For a realistic reproduction of sound through a VR headset, several important aspects have to be addressed. In short, the source of sound, the propagation path, and the reproduction system need to be well taken care of. The main contribution of the Building Acoustics team is to take care of a realistic propagation path, being the acoustics of a room. This propagation path includes the direct sound from the source to the listener, as well as all room reflections that occur when the sound waves interact with the room. These signals need to be obtained binaurally, meaning at both ears. In the DDW demo, we have recorded these signals in the room displayed in VR, for many head rotations. For every look angle in VR, the corresponding (interpolated) signal is used and processed (convolved) with the voice as picked up by the microphone, offered to you in near real-time via headphones.
Our current research focusses on obtaining the room acoustic signals from detailed calculations instead of measurements, as this will allow to render the sound in VR for newly designed (not yet existing) spaces. At one hand we work with these prediction methods, see this publication. At the other hand, we investigate the accuracy of these prediction methods needed to reproduce the sound in rooms realistically, with the aim to get realistic and efficient prediction methods, such that real-time VR experiences can be aimed for.
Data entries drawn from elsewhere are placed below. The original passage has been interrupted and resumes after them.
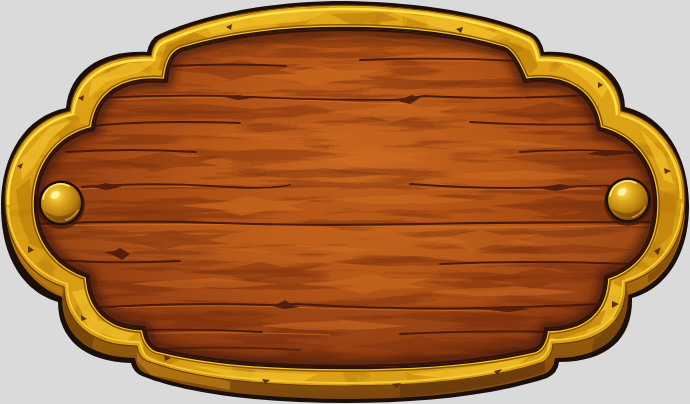
<!DOCTYPE html>
<html lang="en">
<head>
<meta charset="utf-8">
<title>Wooden sign with gold frame</title>
<style>
:root{--backdrop:#dadada;--ink:#1c0f08;--seam:#4a1a08;--grain-dark:#7d310f;--grain-light:#cf6d20;--gold:#dfa414;--gold-light:#ffe04a;--gold-deep:#b97a0b;--gold-side:#8a520b}
html,body{margin:0;width:690px;height:404px;overflow:hidden;background:var(--backdrop)}
.sign{display:block;width:690px;height:404px}
.outline{fill:var(--ink)}
.side{fill:url(#sideGold)}
.face{fill:url(#faceGold)}
.line{fill:none;stroke-linecap:round;stroke-linejoin:round}
.seam{stroke:var(--seam);stroke-width:1.8}
.seam-glow{stroke:#d87a2c;stroke-width:1;opacity:.6}
.dark-grain{fill:var(--grain-dark);opacity:.45}
.light-grain{fill:var(--grain-light);opacity:.5}
.crack{fill:#54200b}
.patch-light{fill:#f3c02c;opacity:.7}
.patch-deep{fill:var(--gold-deep);opacity:.6}
.nick{fill:#5a3206}
</style>
</head>
<body>
<svg class="sign" viewBox="0 0 690 404" role="img" aria-label="Blank wooden sign with a scalloped gold frame and two rivets">
<defs>
<linearGradient id="faceGold" x1="0" y1="0" x2="0" y2="1">
<stop offset="0" stop-color="#e2a918"/><stop offset=".5" stop-color="#d89c12"/><stop offset="1" stop-color="#d9a016"/>
</linearGradient>
<linearGradient id="sideGold" x1="0" y1="0" x2="0" y2="1">
<stop offset="0" stop-color="#b97a0b"/><stop offset=".6" stop-color="#9a5f0c"/><stop offset="1" stop-color="#7c470c"/>
</linearGradient>
<radialGradient id="woodTone" gradientUnits="userSpaceOnUse" cx="355" cy="165" r="330" gradientTransform="translate(0 50) scale(1 .7)">
<stop offset="0" stop-color="#c8661f"/><stop offset=".45" stop-color="#b85717"/><stop offset="1" stop-color="#8f3b12"/>
</radialGradient>
<radialGradient id="rivetGold" cx=".38" cy=".3" r=".75">
<stop offset="0" stop-color="#ffe368"/><stop offset=".3" stop-color="#e2ad1e"/><stop offset=".7" stop-color="#b5790d"/><stop offset="1" stop-color="#74430a"/>
</radialGradient>
<filter id="woodGrain" x="0" y="0" width="1" height="1" color-interpolation-filters="sRGB">
<feTurbulence type="fractalNoise" baseFrequency=".009 .1" numOctaves="3" seed="8"/>
<feColorMatrix values="0 0 0 0 .4 0 0 0 0 .13 0 0 0 0 .03 4 0 0 0 -1.7"/>
<feComponentTransfer><feFuncA type="discrete" tableValues="0 0 .13 .25 .36"/></feComponentTransfer>
</filter>
<filter id="goldWear" x="0" y="0" width="1" height="1" color-interpolation-filters="sRGB">
<feTurbulence type="fractalNoise" baseFrequency=".035 .05" numOctaves="2" seed="3"/>
<feColorMatrix values="0 0 0 0 .66 0 0 0 0 .42 0 0 0 0 .02 4 0 0 0 -1.8"/>
<feComponentTransfer><feFuncA type="discrete" tableValues="0 0 .2 .38"/></feComponentTransfer>
</filter>
<filter id="soft" x="-.1" y="-.1" width="1.2" height="1.2"><feGaussianBlur stdDeviation="5"/></filter>
<path id="silhouette" d="M345 1C420 2 492 14 532 33Q541 38 544 52C588 50 624 70 625 107C664 116 689 155 689 206C689 252 668 288 632 298C633 338 608 362 559 362Q558 373 547 378C492 396 420 403 345 403C268 403 190 395 142 376Q133 372 131 363C84 362 58 338 58 302C22 291 1 256 1 206C1 154 26 116 66 108C70 70 102 50 147 52Q150 38 160 34C205 14 270 1 345 1Z"/>
<path id="frameFace" d="M345 5C420 6 490 18 530 36Q538 41 541 56C585 54 619 73 621 111C660 120 685 156 685 199C685 240 665 271 626 283C627 322 602 343 553 344Q552 357 543 362C490 380 420 386 345 386C268 386 194 379 147 361Q138 357 137 346C92 346 65 323 64 287C28 276 5 243 5 199C5 156 30 120 70 111C74 74 106 54 151 56Q153 42 162 38C205 18 270 5 345 5Z"/>
<path id="panel" d="M345 29C408 29 462 36 504 49Q514 53 525 81C566 75 594 92 599 129C634 137 655 166 655 204C655 242 638 267 606 277C605 311 584 329 546 329Q544 346 535 350C484 362 420 367 345 367C268 367 204 362 156 349Q146 344 144 328C109 328 89 308 88 276C57 266 36 240 36 204C36 166 58 137 93 129C97 93 124 77 166 81Q168 55 181 50C226 36 282 29 345 29Z"/>
<clipPath id="panelClip"><use href="#panel"/></clipPath>
<clipPath id="faceClip"><use href="#frameFace"/></clipPath>
<path id="streak" d="M0 0C30-5 60-3 84-6C104-4 122-2 150 0C120 2 104 5 80 3C52 6 28 2 0 0Z"/>
<path id="flame" d="M0 0L42-4L70-10L92-5L132-6L108 0L128 4L84 5L62 10L40 4Z"/>
<g id="rivet">
<circle r="24" fill="#3b1506" opacity=".65" cy="2"/>
<circle r="22.5" fill="#1c0f08"/>
<circle r="20" fill="url(#rivetGold)"/>
<path class="line" d="M-18-4A18 18 0 0 1 8-17" stroke="#ffe76c" stroke-width="1.6"/>
<path d="M-18 7Q0 20 18 5A20 20 0 0 1-18 7Z" fill="#75450a" opacity=".6"/>
<ellipse cx="-6" cy="-8" rx="5" ry="3.5" fill="#fff2a0" transform="rotate(-35 -6 -8)"/>
<path class="line" d="M5 17Q13 14 17 7" stroke="#d79d22" stroke-width="1.5"/>
</g>
</defs>

<rect width="690" height="404" fill="#dadada"/>

<g id="frame">
<use href="#silhouette" class="outline"/>
<path class="side" d="M6 214C9 252 28 284 62 297C62 334 86 357 135 358Q136 369 145 373C192 391 270 399 345 399C420 399 490 392 544 374Q554 370 555 358C604 358 628 334 628 295C662 285 682 254 685 214L600 270L345 350L90 270Z"/>
<g id="side-facets">
<path d="M137 349L137 361L151 375L230 390L230 382Z" fill="#c78818" opacity=".6"/>
<path d="M400 385L500 374L545 362L545 372Q490 390 400 397Z" fill="#5f330a" opacity=".6"/>
<path d="M64 290L62 299Q64 334 92 348L94 338Q70 322 64 290Z" fill="#5f330a" opacity=".5"/>
<path d="M626 286L629 298Q627 336 592 352L594 339Q622 324 626 286Z" fill="#5f330a" opacity=".5"/>
<path d="M9 226Q21 266 62 286L62 295Q20 276 9 226Z" fill="#c78818" opacity=".45"/>
<path d="M682 226Q670 262 648 275L648 283Q678 264 682 226Z" fill="#5f330a" opacity=".45"/>
</g>
<use href="#frameFace" class="face"/>
<g clip-path="url(#faceClip)">
<rect width="690" height="404" filter="url(#goldWear)"/>
<g class="patch-light">
<path d="M205 26L270 13L330 10L306 21L250 26L212 35Z"/>
<path d="M390 12L455 20L500 34L486 41L436 27Z"/>
<path d="M92 80L128 63L154 62L140 72L106 82L88 98Z"/>
<path d="M20 160L50 127L72 120L50 140L34 166L22 180Z"/>
<path d="M560 62L592 71L608 88L602 98L588 82Z"/>
<path d="M640 129L664 154L674 184L664 180L652 152Z"/>
<path d="M72 292L88 288L98 320L136 332L126 341L90 330Z"/>
<path d="M190 365L250 372L318 374L302 382L240 379Z"/>
<path d="M410 374L480 366L530 356L516 366L450 379Z"/>
<path d="M612 283L622 288L613 320L586 334Z"/>
</g>
<g class="patch-deep">
<path d="M16 190L30 178L34 222L46 251L30 244L20 220Z"/>
<path d="M660 190L678 198L672 234L648 258L658 232Z"/>
<path d="M166 46L194 32L208 38L180 47L168 72L158 70Z"/>
<path d="M508 42L530 50L538 66L530 74L518 60Z"/>
<path d="M558 340L600 325L606 310L594 314L578 328L546 334Z"/>
<path d="M142 334L154 352L180 360L170 364L144 354Z"/>
<path d="M330 14L380 12L400 20L352 25Z"/>
</g>
</g>
<use href="#frameFace" class="line" stroke="#6a3d07" stroke-width="1.2"/>
<g class="line" stroke="#ffe04a" stroke-width="2.6">
<path d="M8 204C8 158 32 124 73 114C77 78 106 58 154 60Q155 46 164 42C208 22 270 9 345 9C420 9 490 22 528 40Q535 44 538 60C582 58 615 76 617 114"/>
<path d="M621 115C656 124 681 158 681 198" opacity=".8"/>
</g>
<g class="line" stroke="#f6c934" stroke-width="1.8">
<path d="M8 208C10 242 30 272 67 284C68 320 94 342 140 342Q142 355 150 359C196 376 270 383 345 383C420 383 490 376 540 359Q549 354 550 340C598 340 622 320 623 281C660 270 680 240 682 204"/>
</g>
</g>

<g id="wood-panel">
<use href="#panel" class="line" stroke="#8a570a" stroke-width="10"/>
<use href="#panel" class="line" stroke="#f4c22c" stroke-width="7"/>
<use href="#panel" class="line" stroke="#2a1207" stroke-width="4.5"/>
<use href="#panel" fill="url(#woodTone)"/>
<g clip-path="url(#panelClip)">
<g id="plank-tones">
<path d="M30 97Q200 94 345 98T660 96V124Q460 120 300 124T30 122Z" fill="#9d4312" opacity=".22"/>
<path d="M30 187Q250 182 420 188T660 186V224H30Z" fill="#8e390f" opacity=".18"/>
<path d="M30 224H660V262Q420 268 260 262T30 264Z" fill="#d5752a" opacity=".16"/>
<path d="M30 306Q300 302 660 308V370H30Z" fill="#7d300f" opacity=".25"/>
</g>
<rect x="30" y="20" width="630" height="350" filter="url(#woodGrain)"/>
<g class="light-grain">
<use href="#flame" x="250" y="76"/>
<use href="#streak" x="380" y="58"/>
<use href="#flame" x="330" y="112"/>
<use href="#streak" x="210" y="136"/>
<use href="#flame" x="300" y="158"/>
<use href="#streak" x="420" y="146"/>
<use href="#streak" x="440" y="176"/>
<use href="#flame" x="180" y="206"/>
<use href="#streak" x="330" y="200"/>
<use href="#flame" x="410" y="240"/>
<use href="#streak" x="230" y="250"/>
<use href="#flame" x="300" y="284"/>
<use href="#streak" x="130" y="284"/>
<use href="#streak" x="430" y="292"/>
<use href="#streak" x="260" y="326"/>
</g>
<g class="dark-grain">
<use href="#flame" x="170" y="70"/>
<use href="#streak" x="420" y="84"/>
<use href="#streak" x="120" y="110"/>
<use href="#flame" x="480" y="112"/>
<use href="#flame" x="92" y="162"/>
<use href="#streak" x="500" y="158"/>
<use href="#streak" x="240" y="174"/>
<use href="#flame" x="490" y="206"/>
<use href="#streak" x="80" y="210"/>
<use href="#flame" x="100" y="240"/>
<use href="#streak" x="490" y="250"/>
<use href="#flame" x="190" y="272"/>
<use href="#flame" x="470" y="278"/>
<use href="#streak" x="330" y="262"/>
<use href="#flame" x="150" y="320"/>
<use href="#streak" x="400" y="318"/>
<use href="#flame" x="350" y="346"/>
<use href="#streak" x="190" y="346"/>
<use href="#streak" x="280" y="44"/>
</g>
<g id="seam-glows" class="line seam-glow">
<path d="M110 100Q200 95 300 100T408 103M80 189Q180 184 270 189M40 226Q200 223 345 226T652 225M80 309Q200 304 284 307T500 311M430 189L600 189M110 334Q240 331 330 335"/>
</g>
<g id="seams" class="line seam">
<path d="M168 66Q230 63 286 66M360 60Q440 57 518 61"/>
<path d="M102 98Q180 94 250 97T400 100L424 96Q500 100 592 95"/>
<path d="M92 126Q150 120 240 123M470 122Q540 126 600 124"/>
<path d="M66 152Q130 148 196 152M520 152Q590 148 636 153"/>
<path d="M82 187Q150 182 210 186T290 185M410 184Q490 190 560 187T608 188"/>
<path d="M38 224Q130 220 220 223T420 224T654 222" stroke-width="2.2"/>
<path d="M60 260Q110 264 180 261M440 264Q530 260 632 264"/>
<path d="M92 308Q180 302 270 305L296 304Q400 310 480 308T602 304"/>
<path d="M112 331Q190 328 262 332M400 334Q480 330 548 332"/>
<path d="M160 349Q240 346 300 350" opacity=".7"/>
</g>
<g id="cracks" class="crack">
<path d="M390 99L404 98L412 95L420 98L410 104L402 102Z"/>
<path d="M104 252L114 251L120 248L130 254L122 260L115 256Z"/>
<path d="M268 305L278 304L285 300L292 305L300 307L284 309Z"/>
<path d="M224 97L238 95L254 98L238 100Z"/>
<path d="M536 188L560 184L576 187L556 191Z"/>
<path d="M92 187L106 183L122 187L106 190Z"/>
<path d="M586 154L604 150L640 153L606 156Z"/>
<path d="M480 309L506 306L530 309L508 312Z"/>
</g>
<use href="#panel" class="line" stroke="#3a1407" stroke-width="16" opacity=".7" filter="url(#soft)"/>
<use href="#panel" class="line" stroke="#31120a" stroke-width="4"/>
</g>
</g>

<g id="frame-nicks" class="nick">
<path d="M17 166L23 163L21 169ZM78 98L84 95L83 101ZM226 27L232 24L231 30ZM456 29L463 27L461 33ZM598 82L603 85L598 88ZM664 168L671 171L665 174ZM654 251L661 247L658 255ZM612 301L619 304L612 308ZM494 371L502 369L497 375ZM392 384L401 383L397 388ZM262 379L270 380L265 384ZM164 355L171 358L165 361ZM81 315L87 319L81 321ZM28 246L34 250L28 253Z"/>
</g>

<g id="rivets">
<use href="#rivet" x="61" y="203"/>
<use href="#rivet" x="628" y="200"/>
</g>
</svg>
</body>
</html>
As a part of our scientific research described above, we will evaluate acoustics of spaces in VR. For these tests, we are open for volunteers that are interested to participate and help us to bring further science and technology. If you are interested, please fill your contact information below.